Helping people learn sign language at work
As part of the Deaf Awareness Week (4th to 10th May 2020), we at the FT would like to share a few things to raise awareness, share some work tips on how we work with deaf people. We also positively encourage an inclusive culture at work. We’ll also share a career journey written by one of the deaf people that work here at the FT.
British Sign Language taster sessions
When I joined the FT, I learned that there were people running a regular British Sign Language taster session to share their knowledge of using sign language at work. I was positively encouraged and happy that people are keen to learn something new. I decided to assist them with this initiative, to further spread the knowledge of sign language within the company.
Maggie Allen & Amy Nicholson started with the fantastic work setting up and running those sessions which has enabled more staff to be more confident in using the basic signs to communicate with deaf people, whether at work or elsewhere.
In the recent BSL taster sessions, we have had regular attendees come back to improve and to help others learn and share tips on remembering how to sign. They also practice outside of the sessions, whenever they see someone else who has attended, or whenever they meet me or Ben Fletcher around the office.
The BSL taster sessions are designed to be a starting gateway for people to progress onto the Languages at Lunch courses initiative. British Sign Language is one of the languages that staff at the FT have the chance to learn through twice weekly classes and many now have a Level 1 BSL qualification or are working on becoming fluent at signing and able to communicate with Deaf people. There are already a few staff members that sign fluently and interact really well with us all at work.
The courses offer people the opportunity to learn a new language, which is great from a personal development perspective, but it will also benefit them in the long term as there are estimated to be 12 million people with a form of deafness and around 87,000 people will use British Sign Language as their first or preferred language. By learning the basic building blocks of the language, this opens up new opportunities for you to interact with Deaf people. For those that are currently working at the FT, please do let me or Maggie Allen know if you would like to be part of the future British Sign Language taster sessions!

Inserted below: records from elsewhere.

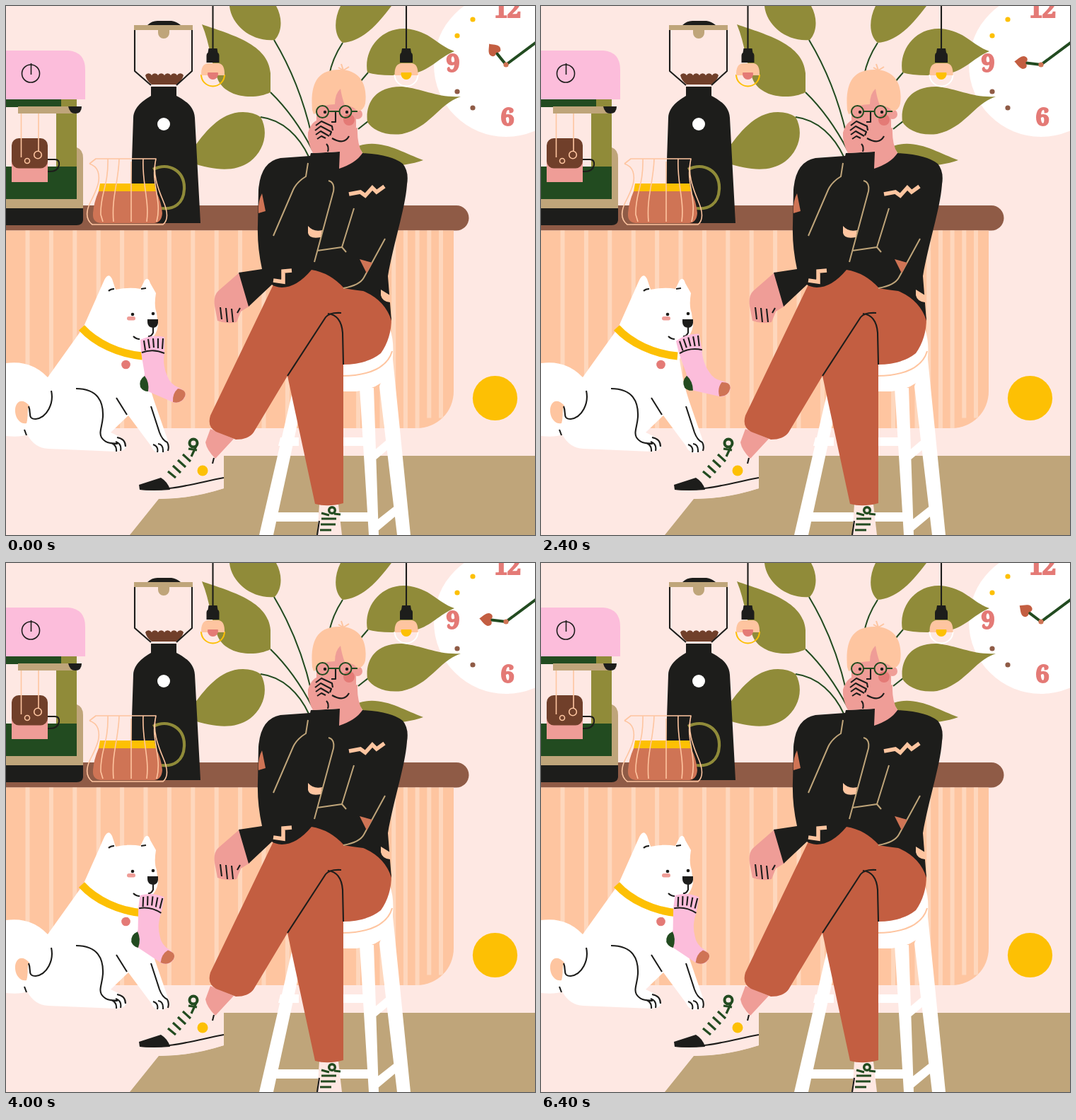
These frames come from a looping animation (748x748 px, 7200 ms). An HTML page:

```html
<!DOCTYPE html>
<html lang="en">
<head>
<meta charset="utf-8">
<title>Coffee bar</title>
<style>
html, body { margin: 0; width: 100%; height: 100%; overflow: hidden; background: #fee8e3 }
svg { display: block; width: 100%; height: 100% }
.ink, .thin, .seam, .lace, .stem { fill: none; stroke-linejoin: round }
.ink { stroke: #1d1d1b; stroke-width: 2.1 }
.thin { stroke: #fec5a0; stroke-width: 1.6 }
.seam { stroke: #bfa57a; stroke-width: 2 }
.lace { stroke: #224b20; stroke-width: 4 }
.stem { stroke: #224b20; stroke-width: 2 }
.black { fill: #1d1d1b } .white { fill: #fff } .blush { fill: #fee8e3 }
.peach { fill: #fec5a0 } .tan { fill: #bfa57a } .olive { fill: #908b39 }
.green { fill: #224b20 } .yellow { fill: #fdc004 } .pink { fill: #fcbddb }
.skin { fill: #ef9d97 } .coral { fill: #e47a76 } .rust { fill: #c35e41 }
.clay { fill: #cf7455 } .brown { fill: #703f2a } .wood { fill: #8f5b46 }
text { font: 900 34px "Noto Serif", serif; text-anchor: middle; stroke: #e47a76; stroke-width: 2 }
</style>
</head>
<body>
<svg viewBox="0 0 748 748">
  <rect class="blush" width="748" height="748"/>
  <path class="tan" d="M308 636H748V748H175L216 697Q260 697 308 682Z"/>

  <g id="clock">
    <circle class="white" cx="707" cy="83" r="102"/>
    <g class="coral"><text x="709" y="15.500">12</text><text x="632" y="93">9</text><text x="709" y="169">6</text></g>
    <g class="yellow"><circle cx="660" cy="19" r="3.6"/><circle cx="638" cy="42" r="3.6"/></g>
    <g class="wood"><circle cx="638" cy="121" r="3.6"/><circle cx="660" cy="144" r="3.6"/></g>
    <path class="lace" d="M707 83L750 51"/>
    <g id="hour">
      <path class="lace" d="M707 83H684"/>
      <path class="rust" d="M669 83C673 80 677 74 682 74Q688 75 687 80L685 83L687 86Q688 91 682 92C677 92 673 86 669 83Z"/>
    </g>
    <circle class="clay" cx="707" cy="83" r="3.6"/>
  </g>

  <g id="plant">
    <path class="stem" d="M379 48Q415 108 432 182M374 122Q408 155 434 205M360 157C392 161 415 185 428 213M476 52Q461 75 457 98M512 94L495 114M512 163L498 174"/>
    <path class="olive" d="M316 0C319 28 348 51 380 48C391 36 391 16 382 0ZM277 26C320 41 371 54 374 95V122C352 133 312 130 300 105C290 83 289 55 277 26ZM360 157C372 178 365 205 345 220C322 236 295 232 262 222V205C280 180 302 150 335 150Q350 150 360 157ZM473 0C463 20 464 42 476 52C505 50 526 25 545 0ZM511 94C505 62 530 30 565 32C600 35 610 56 634 64C610 74 600 92 570 97Q530 100 511 94ZM511 164C508 140 520 113 560 114C590 117 610 130 643 128C610 140 600 172 560 181C535 184 518 175 511 164ZM498 198C530 187 560 207 590 218C568 226 540 228 515 225Z"/>
  </g>

  <g id="lamps"></g>

  <rect class="wood" x="-20" y="282" width="674.5" height="35.5" rx="17.7"/>
  <path class="peach" d="M0 317.500H633V545A52 52 0 0 1 581 597H0Z"/>
  <g id="stripes" fill="#fed7bd"></g>

  <g id="machine">
    <path class="pink" d="M0 63H88Q112 65 112 90V132H0Z"/>
    <circle class="ink" cx="35" cy="95.500" r="12.500" style="stroke-width:1.600"/>
    <path class="ink" d="M35.500 81V97" style="stroke-width:1.600"/>
    <path class="blush" d="M0 142H71V228H0Z"/>
    <path class="olive" d="M71 132H100V228H71Z"/>
    <path class="green" d="M0 132H78V143H0ZM0 227H100V274H0Z"/>
    <path class="tan" d="M17 142H98V152H17ZM100 200Q109 203 109 215V286H0V273H100Z"/>
    <path class="black" d="M88 142H107Q107 152 98 152Q90 152 88 142ZM0 286H109V303Q108 310 100 310H0Z"/>
    <path class="skin" d="M8 215H59V249H8Z"/>
    <rect class="brown" x="8" y="187" width="51" height="42.500" rx="10"/>
    <path class="thin" d="M21.500 152V214M46 152V205"/>
    <circle class="thin" cx="30" cy="219" r="3.500"/><circle class="thin" cx="45" cy="210.500" r="5.300"/>
    <path class="ink" d="M59 217H69Q76 217 75 225Q73 234 62 234H59"/>
  </g>

  <g id="grinder">
    <path class="black" d="M200 27Q206 21 214 21H234Q241 22 247 27ZM205 114H241V127C252 133 266 141 267 158L275 307H175L180 158C181 142 195 133 205 127Z"/>
    <path class="tan" d="M181 27H264V34H181ZM215 34H231V38A8 8 0 0 1 215 38Z"/>
    <path class="brown" d="M197 98a5 5 0 0 1 9 0a5 5 0 0 1 9 0a5 5 0 0 1 9 0a5 5 0 0 1 9 0a5 5 0 0 1 9 0a5 5 0 0 1 9 0Q249 106 241 111H206Q199 106 197 98Z"/>
    <path class="ink" d="M182 34V92L205 112M263 34V92L241 112"/>
    <circle class="white" cx="223" cy="167" r="9"/>
  </g>

  <g id="carafe">
    <path d="M208 231C230 220 253 233 252 259C251 280 237 288 220 286" fill="none" stroke="#908b39" stroke-width="4.200"/>
    <path class="clay" d="M131 262H212Q220 277 221 293Q220 306 210 307H134Q122 306 123 293Q124 278 131 262Z"/>
    <path class="yellow" d="M133 251H210L212 262H131Z"/>
    <path class="thin" d="M118 223L127 216H212C207 236 214 256 222 275Q233 300 222 309H122Q109 299 119 278C132 253 133 244 130 234Q127 226 118 223M144 216C145 255 133 265 134 295L137 305M160 216C159 250 149 270 152 305M177 220V305M194 216C192 250 203 275 199 305M211 222C205 250 221 275 213 305"/>
  </g>

  <circle class="yellow" cx="691.500" cy="554.500" r="31.600"/>

  <g id="dog">
    <path class="white" d="M59 525L109 455L137 392Q144 374 150 386L155 401Q175 397 190 400L196 388Q201 382 204 392L212 406Q209 424 213 434L215 452Q213 464 206 470L196 500Q200 530 209 557L228 612Q235 626 223 631Q210 635 205 622L173 579L148 603Q169 612 170 623Q168 630 155 630L60 626Q40 625 30 606Q20 610 0 608V505Q35 500 59 525Z"/>
    <path class="peach" d="M33 565C22 553 12 560 13 574C14 585 22 592 29 590C32 581 29 572 33 565Z"/>
    <path class="ink" d="M32 566C36 575 30 584 42 584C58 582 68 562 64 544M99 541C130 541 138 560 137 581C136 595 131 603 135 610C141 619 149 618 158 619M157 610Q169 612 169 623M155 616Q164 619 162 629M149 618Q157 621 156 630M156 554L171 578M205 566L217 603Q221 614 228 617Q231 622 229 629M215 619Q223 620 222 631M208 620Q216 623 214 631M26 599L29 607M145 403Q148 400 153 400M191 400L198 399M208 453V462Q205 468 201 467M180 467Q184 471 189 471"/>
    <g class="black"><circle cx="179" cy="436" r="2.300"/><circle cx="208" cy="435" r="2.300"/><path d="M200 443H215V448Q214 455 208 455Q200 454 200 447Z"/></g>
    <rect class="skin" x="171" y="439" width="12" height="5.500" rx="2.700"/>
    <path d="M107 455C127 477 160 492 193 495" fill="none" stroke="#fdc004" stroke-width="11"/>
    <circle class="coral" cx="169.500" cy="507" r="6.300"/>
  </g>

  <g id="sock">
    <path class="pink" d="M190 472Q206 464 224 468V490Q221 508 228 523Q232 535 245 540Q256 545 253 553Q248 562 238 561L201 545Q192 540 196 520L191 490Z"/>
    <path class="green" d="M196 523Q187 529 190 539Q194 545 201 545Q203 532 196 523Z"/>
    <path class="clay" d="M243 541Q256 543 253 552Q248 563 236 560Q235 548 243 541Z"/>
    <path class="ink" d="M192 490Q208 484 224 491M195 473L197 487M201 471L203 484M208 470L209 483M215 470V484M222 470L221 485"/>
  </g>

  <g id="stool" class="white">
    <path d="M405 545H422L378 748H358ZM500 540H520L527 748H513ZM528 538L546 490L572 748H553ZM388 610H414V622H385ZM470 610H510V622H470ZM366 716H442V729H364ZM470 716H520V729H470ZM520 629L546 607V622L521 643ZM523 728L556 702V717L525 743Z"/>
    <path d="M470 500L543 456Q550 478 546 505Q541 540 495 545H470Z"/>
    <path class="thin" d="M475 523C515 523 540 510 546 488" style="stroke-width:2"/>
  </g>

  <g id="shoes">
    <path class="blush" d="M188 677L220 667L262 614H290L308 639V682Q262 697 216 697L189 684ZM443 705H470L475 748H440Z"/>
    <path class="black" d="M188 677L219 667Q229 673 232 684Q208 686 189 684Z"/>
    <path class="skin" d="M289 598L322 612L296 640Q284 628 282 617Z"/>
    <path class="ink" d="M190 683C230 687 270 674 308 667M294 639L292 647M443 728L440 748"/>
    <path class="lace" d="M229 658L240 667M236 650L247 660M243 642L254 652M250 634L261 644M258 626L270 628M269 622L262 637M446 717L457 720M446 725H467M445 733H466M444 741H460M464 718L473 719" style="stroke-width:3.200"/>
    <circle class="lace" cx="265" cy="618" r="5.500"/><circle class="lace" cx="461" cy="713" r="4.300" style="stroke-width:3.500"/>
    <circle class="yellow" cx="278" cy="657" r="7.500"/>
  </g>

  <g id="trousers">
    <path class="rust" d="M378 394L405 392L432 370L465 376L500 398Q533 410 545 441Q545 470 530 491Q510 507 477 507V703Q455 709 437 704L398 523L350 603Q343 613 325 613L297 602Q284 595 289 579Z"/>
    <path class="ink" d="M398 523L452 440Q457 433 474 434M455 435Q474 437 476 462L477 507"/>
  </g>

  <g id="jumper">
    <path class="skin" d="M331 376L300 403Q293 410 295 424L299 445Q312 450 326 447L332 432L345 424ZM466 180L497 172Q496 195 504 208Q495 229 470 231Z"/>
    <path class="black" d="M431 208L472 206L471 230Q495 222 504 208Q545 210 561 223Q570 234 567 252C565 285 548 335 540 382L545 445Q536 416 505 403Q488 401 478 399Q458 377 432 373Q411 398 390 398Q380 397 376 394L343 425L329 377L362 372Q355 340 356 310L357 260Q360 220 388 215L430 212Z"/>
    <path class="ink" d="M303 426L305 443M311 427L313 447M319 428L321 447M331 427L327 434"/>
    <path class="seam" d="M427 222L424 241Q411 249 406 260L378 325M456 247Q465 249 463 262L436 362M440 346L475 341L492 286M475 341L481 348M536 329L506 384Q500 395 477 399"/>
    <path d="M485 266L501 263L508 268L518 257L524 263L535 255M378 388L392 390V375L404 374" fill="none" stroke="#fec5a0" stroke-width="5.500"/>
    <path class="peach" d="M427 311Q435 320 447 317L445 327Q429 330 427 321ZM530 401L543 409V419Q532 418 530 409Z"/>
    <path class="clay" d="M362 265L367 290L357 293Q356 276 362 265ZM500 358L518 363L510 378Z"/>
  </g>

  <g id="head">
    <circle class="skin" cx="497" cy="153" r="7"/>
    <path class="skin" d="M439 140L460 115H482L495 140V172Q486 193 468 195Q448 190 439 165Z"/>
    <path class="peach" d="M433 147C430 110 440 90 471 90C504 90 511 115 508 138Q506 148 496 149Q495 143 479 140Q475 130 473 117Q465 124 465 139Q450 139 441 145Q439 152 435 153Z"/>
    <path class="thin" d="M470 87L477 91L485 86M477 91L474 82" style="stroke-width:2"/>
    <circle class="coral" cx="485" cy="161" r="8"/>
    <path class="skin" d="M446 159Q432 162 427 179Q426 193 434 208L471 206Q474 190 463 170Q459 160 446 159Z"/>
    <path class="ink" d="M466 150V164H460M438 169L446 163L461 170L462 176M437 176L445 170L460 178L458 183M438 182L445 177L457 184M440 188L446 184L452 187M453 195Q457 199 455 206M461 187Q478 197 485 184"/>
    <path class="stem" d="M456 149H471M489 149H497"/>
    <circle class="stem" cx="447.500" cy="149.500" r="8.500"/><circle class="stem" cx="480" cy="149.500" r="8.500"/>
    <circle class="black" cx="451" cy="150" r="2.200"/><circle class="black" cx="482" cy="150" r="2.200"/>
  </g>
</svg>
<script>
const byId = id => document.getElementById(id);

const lamp = (x, ring, bulb) => `<g transform="translate(${x})">
  <path d="M-16.500 97A16.500 16.500 0 0 0 16.500 97" fill="none" stroke="${ring}" stroke-width="2"/>
  <path class="peach" d="M-16.500 98Q-17 82 -7 81H8Q17 82 16.500 98Z"/>
  <circle class="${bulb}" cy="96.500" r="7.500"/>
  <path class="peach" d="M-9 88H9V94H-9Z"/>
  <path class="ink" d="M0 0V62"/>
  <path class="black" d="M-6 60H6L7 66Q9 67 9 70V80H-9V70Q-9 67 -7 66Z"/></g>`;
byId('lamps').innerHTML = lamp(292.5, '#fdc004', 'coral') + lamp(566, '#fff', 'yellow');

// Slats stand twice as close on the rounded end of the counter.
const slat = i => 27.5 + 33.4 * (i < 16 ? i : 15 + (i - 15) / 2);
byId('stripes').innerHTML = Array.from({ length: 21 }, (_, i) =>
  `<rect x="${slat(i)}" y="317.500" width="6" height="${i < 19 ? 279.5 : 265}"/>`).join('');

// One pose per step, held without easing.
const STEP = 800;
const hourAngles = [51, 37, 23, 7, -7, 7, 23, 30, 37];
const sockSwing = [0, -1, -1, -1, 0, 1, 1, 1, 1];

function draw(now) {
  const step = Math.floor(now / STEP) % hourAngles.length;
  byId('hour').setAttribute('transform', `rotate(${hourAngles[step]} 707 83)`);
  byId('sock').setAttribute('transform', `rotate(${sockSwing[step] * 10.5} 200 468)`);
}

const start = performance.now();
function tick() {
  draw(performance.now() - start);
  requestAnimationFrame(tick);
}
tick();
</script>
</body>
</html>
```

I hope that this article helps other companies or organisations to consider running something similar so that people can learn sign language, not just for themselves, but for other Deaf people as well. Empowering people to run sessions like this creates a positive and inclusive environment. This is something that I am quite proud of, since the FT actively encourages individuals to pursue these initiatives.
This is part two of a three posts series for Deaf Awareness Week, the next one is all about communication tips with deaf people at work, or in any general situation. Keep an eye out for this!